When the Chicago Bears and the Green Bay Packers squared off in Lambeau Field on September 13, it would mark the 185th meeting between the two storied franchises. At least two trends should have kept me from picking the Bears to win this game. First, Jay Cutler has not played too well against the Packers during his time in Chicago. Secondly, the Packers had taken six of the previous seven games against their rivals from the Windy City. Despite my initial instinct, I decided to give the Bears the benefit of the doubt. Unfortunately, that did not work out too well for me. The Bears were out of sync for the entire game and the result was a 23-10 defeat that seemed much worse than the final score indicated. Here are my thoughts on why the Packers came out on top.
After making steady progress through the preseason and the season-opener, the offensive line took a huge step back against the Packers. For the second straight game, this unit gave up a sack on the first play from scrimmage and would allow six more before the evening was done. For those of us who watched the game, it was not difficult to understand why Cutler was visibly upset with the play of the guys up front. Along with that, Cutler's struggles against the Packers continued as he completed only 11 of his 27 passing attempts for 126 yards, one touchdown and four interceptions. Charles Woodson made comments to the effect that their defense only had to be in the right position and Jay Cutler would throw them the football. After this dismal performance, he may have a valid point.
Not only did the Packers' defense win the battle in the trenches, their secondary did an excellent job of shutting down our guys on the perimeter as well. Following his nine catch, 119-yard game against the Indianapolis Colts in Week 1, Brandon Marshall did not catch a pass in this game until the fourth quarter and was held to just two catches for 24 yards. In the days leading up to this game, both Cutler and Marshall invited the Packers to play a physical brand of defense on the receivers. Needless to say, they got exactly what they asked for and then some.
So what lessons did I learn about these Chicago Bears from this loss? Well first of all, I learned the offensive line is still a work in progress and that could be the case for some time to come. Secondly, the Bears are a good football team, but not a great one. The most important lesson I took from this game is that it's just one loss in the second game of the season and there is plenty of time for the team to turn things around. With a Week 3 match-up against the St. Louis Rams, the Bears should be able to get back on the winning track.
James Tillman III is a resident of the Chicago-land area, who has followed the Bears for more than twenty seasons.

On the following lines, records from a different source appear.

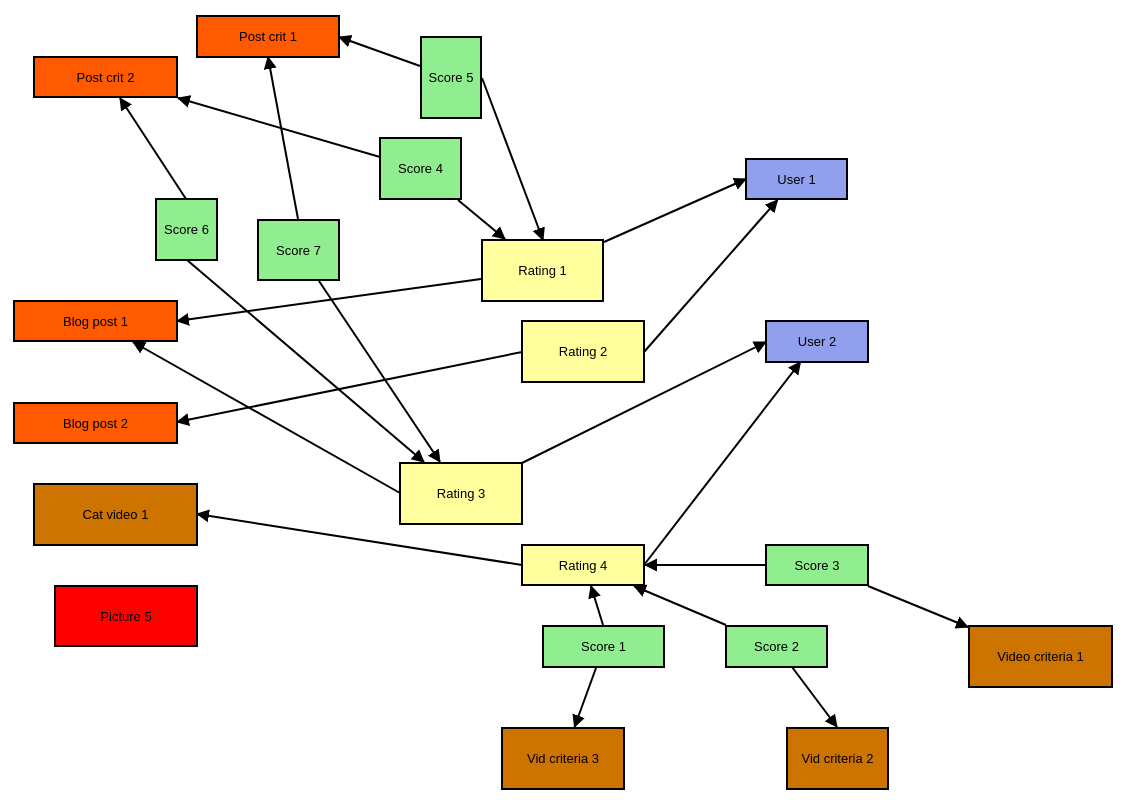
<!DOCTYPE html>
<html lang="en">
<head>
<meta charset="utf-8">
<title>Rating relationships</title>
<style>
:root {
  --ink: #000;
  --paper: #fff;
  --post: #ff5a00;
  --video: #cc7300;
  --picture: #f00;
  --score: #90ee90;
  --rating: #ffff9e;
  --user: #90a0ee;
}
* { box-sizing: border-box; }
body { margin: 0; background: var(--paper); }
.diagram {
  position: relative;
  width: 1144px;
  height: 804px;
  overflow: hidden;
  color: var(--ink);
  font: 13px/15px "Liberation Sans", Arial, sans-serif;
}
.links {
  position: absolute;
  inset: 0;
  fill: none;
  stroke: var(--ink);
  stroke-width: 2;
}
.arrowhead { fill: var(--ink); stroke: none; }
.node {
  position: absolute;
  left: var(--x);
  top: var(--y);
  width: var(--w);
  height: var(--h);
  display: flex;
  align-items: center;
  justify-content: center;
  border: 2px solid var(--ink);
  white-space: nowrap;
}
.post { background: var(--post); }
.video { background: var(--video); }
.picture { background: var(--picture); }
.score { background: var(--score); }
.rating { background: var(--rating); }
.user { background: var(--user); }
</style>
</head>
<body>
<main class="diagram">
  <div class="node post" style="--x:196px;--y:15px;--w:144px;--h:43px">Post crit 1</div>
  <div class="node post" style="--x:33px;--y:56px;--w:145px;--h:42px">Post crit 2</div>
  <div class="node post" style="--x:13px;--y:300px;--w:165px;--h:42px">Blog post 1</div>
  <div class="node post" style="--x:13px;--y:402px;--w:165px;--h:42px">Blog post 2</div>

  <div class="node video" style="--x:33px;--y:483px;--w:165px;--h:63px">Cat video 1</div>
  <div class="node video" style="--x:968px;--y:625px;--w:145px;--h:63px">Video criteria 1</div>
  <div class="node video" style="--x:786px;--y:727px;--w:103px;--h:63px">Vid criteria 2</div>
  <div class="node video" style="--x:501px;--y:727px;--w:124px;--h:63px">Vid criteria 3</div>

  <div class="node picture" style="--x:54px;--y:585px;--w:144px;--h:62px">Picture 5</div>

  <div class="node score" style="--x:542px;--y:625px;--w:123px;--h:43px">Score 1</div>
  <div class="node score" style="--x:725px;--y:625px;--w:103px;--h:43px">Score 2</div>
  <div class="node score" style="--x:765px;--y:544px;--w:104px;--h:42px">Score 3</div>
  <div class="node score" style="--x:379px;--y:137px;--w:83px;--h:63px">Score 4</div>
  <div class="node score" style="--x:420px;--y:36px;--w:62px;--h:83px">Score 5</div>
  <div class="node score" style="--x:155px;--y:198px;--w:63px;--h:63px">Score 6</div>
  <div class="node score" style="--x:257px;--y:219px;--w:83px;--h:62px">Score 7</div>

  <div class="node rating" style="--x:481px;--y:239px;--w:123px;--h:63px">Rating 1</div>
  <div class="node rating" style="--x:521px;--y:320px;--w:124px;--h:63px">Rating 2</div>
  <div class="node rating" style="--x:399px;--y:462px;--w:124px;--h:63px">Rating 3</div>
  <div class="node rating" style="--x:521px;--y:544px;--w:124px;--h:42px">Rating 4</div>

  <div class="node user" style="--x:745px;--y:158px;--w:103px;--h:42px">User 1</div>
  <div class="node user" style="--x:765px;--y:320px;--w:104px;--h:43px">User 2</div>

  <svg class="links" width="1144" height="804" viewBox="0 0 1144 804" aria-hidden="true">
    <defs>
      <marker id="arrowhead" markerUnits="userSpaceOnUse" markerWidth="13" markerHeight="14" refX="12" refY="7" orient="auto">
        <polygon class="arrowhead" points="0,0.5 13,7 0,13.5"/>
      </marker>
    </defs>
    <g class="score-links" marker-end="url(#arrowhead)">
      <line x1="420" y1="66" x2="339" y2="37"/>
      <line x1="482" y1="78" x2="543" y2="240"/>
      <line x1="380" y1="157" x2="178" y2="98"/>
      <line x1="458" y1="200" x2="505" y2="239"/>
      <line x1="186" y1="199" x2="120" y2="98"/>
      <line x1="187" y1="260" x2="424" y2="462"/>
      <line x1="298" y1="219" x2="268" y2="57"/>
      <line x1="319" y1="281" x2="440" y2="462"/>
      <line x1="766" y1="565" x2="645" y2="565"/>
      <line x1="868" y1="586" x2="968" y2="627"/>
      <line x1="603" y1="625" x2="591" y2="586"/>
      <line x1="596" y1="668" x2="574.5" y2="727"/>
      <line x1="726" y1="625" x2="634" y2="586"/>
      <line x1="792" y1="667" x2="837" y2="727"/>
    </g>
    <g class="rating-links" marker-end="url(#arrowhead)">
      <line x1="604" y1="242" x2="746" y2="179"/>
      <line x1="481" y1="279" x2="177" y2="321"/>
      <line x1="644" y1="352" x2="777.5" y2="200"/>
      <line x1="522" y1="352" x2="177" y2="422"/>
      <line x1="522" y1="463" x2="766" y2="342"/>
      <line x1="400" y1="493" x2="133" y2="342"/>
      <line x1="644" y1="565" x2="800.5" y2="362"/>
      <line x1="522" y1="565" x2="197" y2="514"/>
    </g>
  </svg>
</main>
</body>
</html>
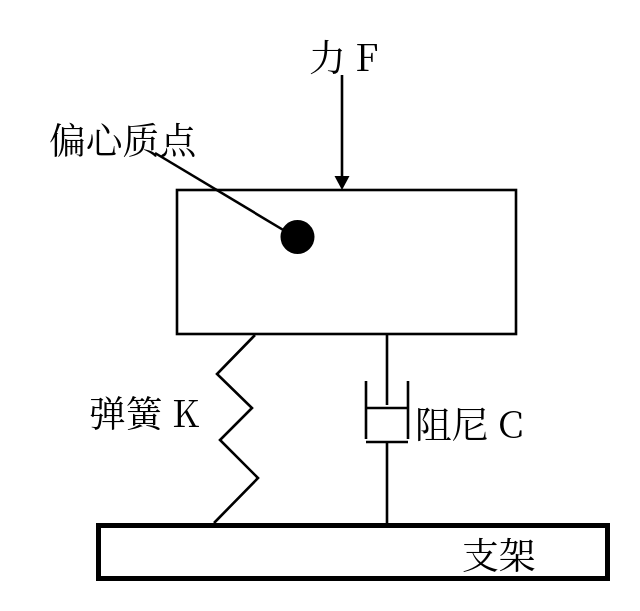
<!DOCTYPE html>
<html lang="zh-CN">
<head>
<meta charset="utf-8">
<title>振动模型示意图</title>
<style>
:root { --ink: #000; --paper: #fff; }
* { box-sizing: border-box; }
html, body { margin: 0; overflow: hidden; background: var(--paper); }
.diagram {
  position: relative;
  width: 640px;
  height: 611px;
  overflow: hidden;
  background: var(--paper);
  color: var(--ink);
  font: 400 36.8px/37px "Noto Serif CJK SC", "Noto Serif", serif;
}
.drawing { position: absolute; inset: 0; display: block; }
.drawing g { fill: none; stroke: var(--ink); stroke-width: 2.6; }
.drawing .solid { fill: var(--ink); stroke: none; }
.drawing .support { stroke-width: 5; }
.label { position: absolute; margin: 0; white-space: nowrap; }
.label-force { left: 309px; top: 37px; }
.label-eccentric { left: 49px; top: 120px; }
.label-spring { left: 89px; top: 393px; }
.label-damper { left: 415px; top: 404px; }
.label-support { left: 462px; top: 535px; }
</style>
</head>
<body>
<main class="diagram">
  <svg class="drawing" width="640" height="611" viewBox="0 0 640 611" aria-hidden="true">
    <g>
      <rect class="mass" x="177" y="190" width="339" height="144"/>
      <line class="force-shaft" x1="342" y1="75" x2="342" y2="178"/>
      <polygon class="solid" points="334.500,176 349.500,176 342,190"/>
      <line class="eccentric-leader" x1="155" y1="153" x2="290" y2="234"/>
      <circle class="solid" cx="297.500" cy="237" r="17"/>
      <polyline class="spring" points="255,335 217,374 252,408 220,440 258,478 214,523"/>
      <path class="damper" d="M387 334V405M366 381V439M408 381V439M366 408H408M366 442H408M387 442V524"/>
      <rect class="support" x="98.500" y="525.500" width="509" height="53"/>
    </g>
  </svg>
  <p class="label label-force">力 F</p>
  <p class="label label-eccentric">偏心质点</p>
  <p class="label label-spring">弹簧 K</p>
  <p class="label label-damper">阻尼 C</p>
  <p class="label label-support">支架</p>
</main>
</body>
</html>
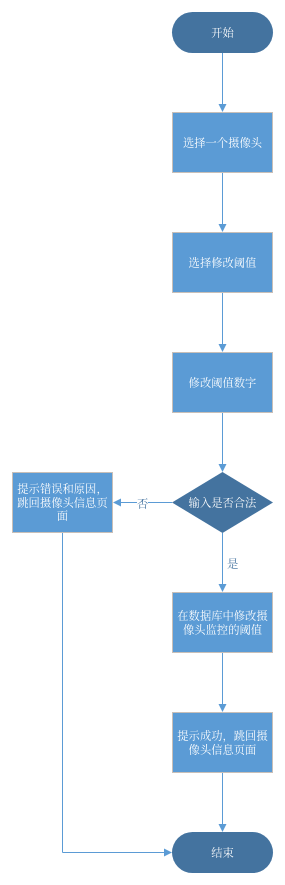
<!DOCTYPE html>
<html lang="zh-CN">
<head>
<meta charset="utf-8">
<title>修改阈值流程图</title>
<style>
:root {
  --paper: #ffffff;
  --step: #5b9bd5;
  --step-border: #c8bfb8;
  --terminal: #44739f;
  --line: #5b9bd5;
  --node-text: #ffffff;
  --label-text: #44739f;
}
* { box-sizing: border-box; }
html, body { margin: 0; }
body {
  width: 285px;
  height: 885px;
  overflow: hidden;
  background: var(--paper);
}
.flowchart {
  position: relative;
  width: 285px;
  height: 885px;
  overflow: hidden;
  font: 11.3px/13.5px "Noto Serif CJK SC", "Noto Serif", serif;
}
.connectors { position: absolute; left: 0; top: 0; }
.connectors .line { fill: none; stroke: var(--line); stroke-width: 1; }
.connectors .arrowhead { fill: var(--line); }
.connectors .decision-shape { fill: var(--terminal); }
.node {
  position: absolute;
  left: 172px;
  width: 101px;
  display: flex;
  align-items: center;
  justify-content: center;
  text-align: center;
  white-space: nowrap;
  color: var(--node-text);
}
.step { height: 61px; background: var(--step); border: 1px solid var(--step-border); }
.terminal { height: 41px; border-radius: 21px; background: var(--terminal); }
.decision { height: 61px; }
.start { top: 12px; }
.choose-camera { top: 112px; }
.choose-threshold { top: 232px; }
.edit-number { top: 352px; }
.check-input { top: 472px; }
.show-error { top: 472px; left: 12px; }
.show-error span { text-align: center; width: 92px; }
.update-database { top: 592px; }
.show-success { top: 712px; }
.end { top: 832px; }
.branch {
  position: absolute;
  color: var(--label-text);
  background: var(--paper);
  line-height: 14px;
}
.branch-no { left: 137px; top: 496px; }
.branch-yes { left: 227px; top: 556px; }
</style>
</head>
<body>
<main class="flowchart">
  <svg class="connectors" width="285" height="885" viewBox="0 0 285 885" aria-hidden="true">
    <defs>
      <path id="arrow-down" class="arrowhead" d="M-4 -8H4L0 0Z"/>
    </defs>
    <path class="line" d="M222.5 53V106M222.5 173V226M222.5 293V346M222.5 413V466M222.5 533V586M222.5 653V706M222.5 773V826"/>
    <path class="line" d="M172 502.5H119M62.5 533V852.5H166"/>
    <use href="#arrow-down" x="222.5" y="112"/>
    <use href="#arrow-down" x="222.5" y="232"/>
    <use href="#arrow-down" x="222.5" y="352"/>
    <use href="#arrow-down" x="222.5" y="472"/>
    <use href="#arrow-down" x="222.5" y="592"/>
    <use href="#arrow-down" x="222.5" y="712"/>
    <use href="#arrow-down" x="222.5" y="832"/>
    <use href="#arrow-down" transform="translate(113 502.5) rotate(90)"/>
    <use href="#arrow-down" transform="translate(172 852.5) rotate(-90)"/>
    <polygon class="decision-shape" points="222.5,472 273,502.5 222.5,533 172,502.5"/>
  </svg>

  <div class="node terminal start">开始</div>
  <div class="node step choose-camera">选择一个摄像头</div>
  <div class="node step choose-threshold">选择修改阈值</div>
  <div class="node step edit-number">修改阈值数字</div>
  <div class="node decision check-input">输入是否合法</div>
  <div class="node step show-error"><span>提示错误和原因，<br>跳回摄像头信息页<br>面</span></div>
  <div class="node step update-database">在数据库中修改摄<br>像头监控的阈值</div>
  <div class="node step show-success">提示成功，跳回摄<br>像头信息页面</div>
  <div class="node terminal end">结束</div>

  <span class="branch branch-no">否</span>
  <span class="branch branch-yes">是</span>
</main>
</body>
</html>
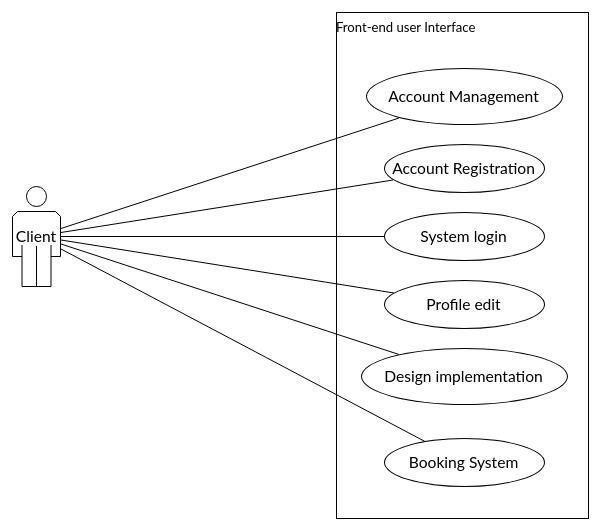
<!DOCTYPE html>
<html lang="en">
<head>
<meta charset="utf-8">
<title>Front-end use case diagram</title>
<style>
  :root {
    --ink: #000;
    --paper: #fff;
  }
  * { box-sizing: border-box; margin: 0; padding: 0; }
  body { background: var(--paper); overflow: hidden; }
  .diagram {
    position: relative;
    width: 601px;
    height: 531px;
    overflow: hidden;
    background: var(--paper);
    color: var(--ink);
    font: 15.6px/20px Lato, "Open Sans", sans-serif;
    white-space: nowrap;
  }
  .system {
    position: absolute;
    left: 336px;
    top: 12px;
    width: 253px;
    height: 507px;
    border: 1px solid var(--ink);
  }
  .system-title {
    height: 55px;
    padding-top: 4px;
    margin-left: -1px;
    font-size: 13.1px;
    font-weight: 400;
  }
  .use-cases {
    display: flex;
    flex-direction: column;
    align-items: center;
    gap: 19px;
    padding-left: 4px;
    list-style: none;
  }
  .use-case {
    display: flex;
    align-items: center;
    justify-content: center;
    width: 161px;
    height: 49px;
    padding: 0 2px 2px 0;
    border: 1px solid var(--ink);
    border-radius: 50%;
  }
  .use-case.large { width: 197px; height: 57px; }
  .use-case.widest { width: 207px; height: 57px; }
  .use-case.last { margin-top: 14px; }
  .connections {
    position: absolute;
    inset: 0;
    fill: none;
    stroke: var(--ink);
    stroke-width: 1;
  }
  .actor-name {
    position: absolute;
    left: 12px;
    top: 226px;
    width: 48px;
    display: flex;
    justify-content: center;
  }
</style>
</head>
<body>
<main class="diagram">
  <section class="system">
    <h1 class="system-title">Front-end user Interface</h1>
    <ul class="use-cases">
      <li class="use-case large">Account Management</li>
      <li class="use-case">Account Registration</li>
      <li class="use-case">System login</li>
      <li class="use-case">Profile edit</li>
      <li class="use-case widest">Design implementation</li>
      <li class="use-case last">Booking System</li>
    </ul>
  </section>

  <svg class="connections" width="601" height="531" viewBox="0 0 601 531" aria-hidden="true">
    <g id="associations">
      <line x1="61" y1="228.5" x2="399" y2="118"/>
      <line x1="61" y1="232.5" x2="393" y2="180"/>
      <line x1="61" y1="236.5" x2="384" y2="236.5"/>
      <line x1="61" y1="240" x2="394" y2="293"/>
      <line x1="61" y1="244" x2="399" y2="354.5"/>
      <line x1="61" y1="249" x2="425" y2="441.5"/>
    </g>
    <g id="client-figure">
      <circle cx="36.5" cy="196.5" r="10"/>
      <path d="M17.5 211.5H55.5L60.5 216.5V256.5H51M22 256.5H12.5V216.5L17.5 211.5"/>
      <path d="M22 245V286.5H51V245M36.5 246V286.5"/>
    </g>
  </svg>

  <p class="actor-name">Client</p>
</main>
</body>
</html>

James is also a Featured Sports Contributor for Yahoo! Network and a Sports Journalist for Sports Rantz Magazine. Follow him on Twitter @jtillman9693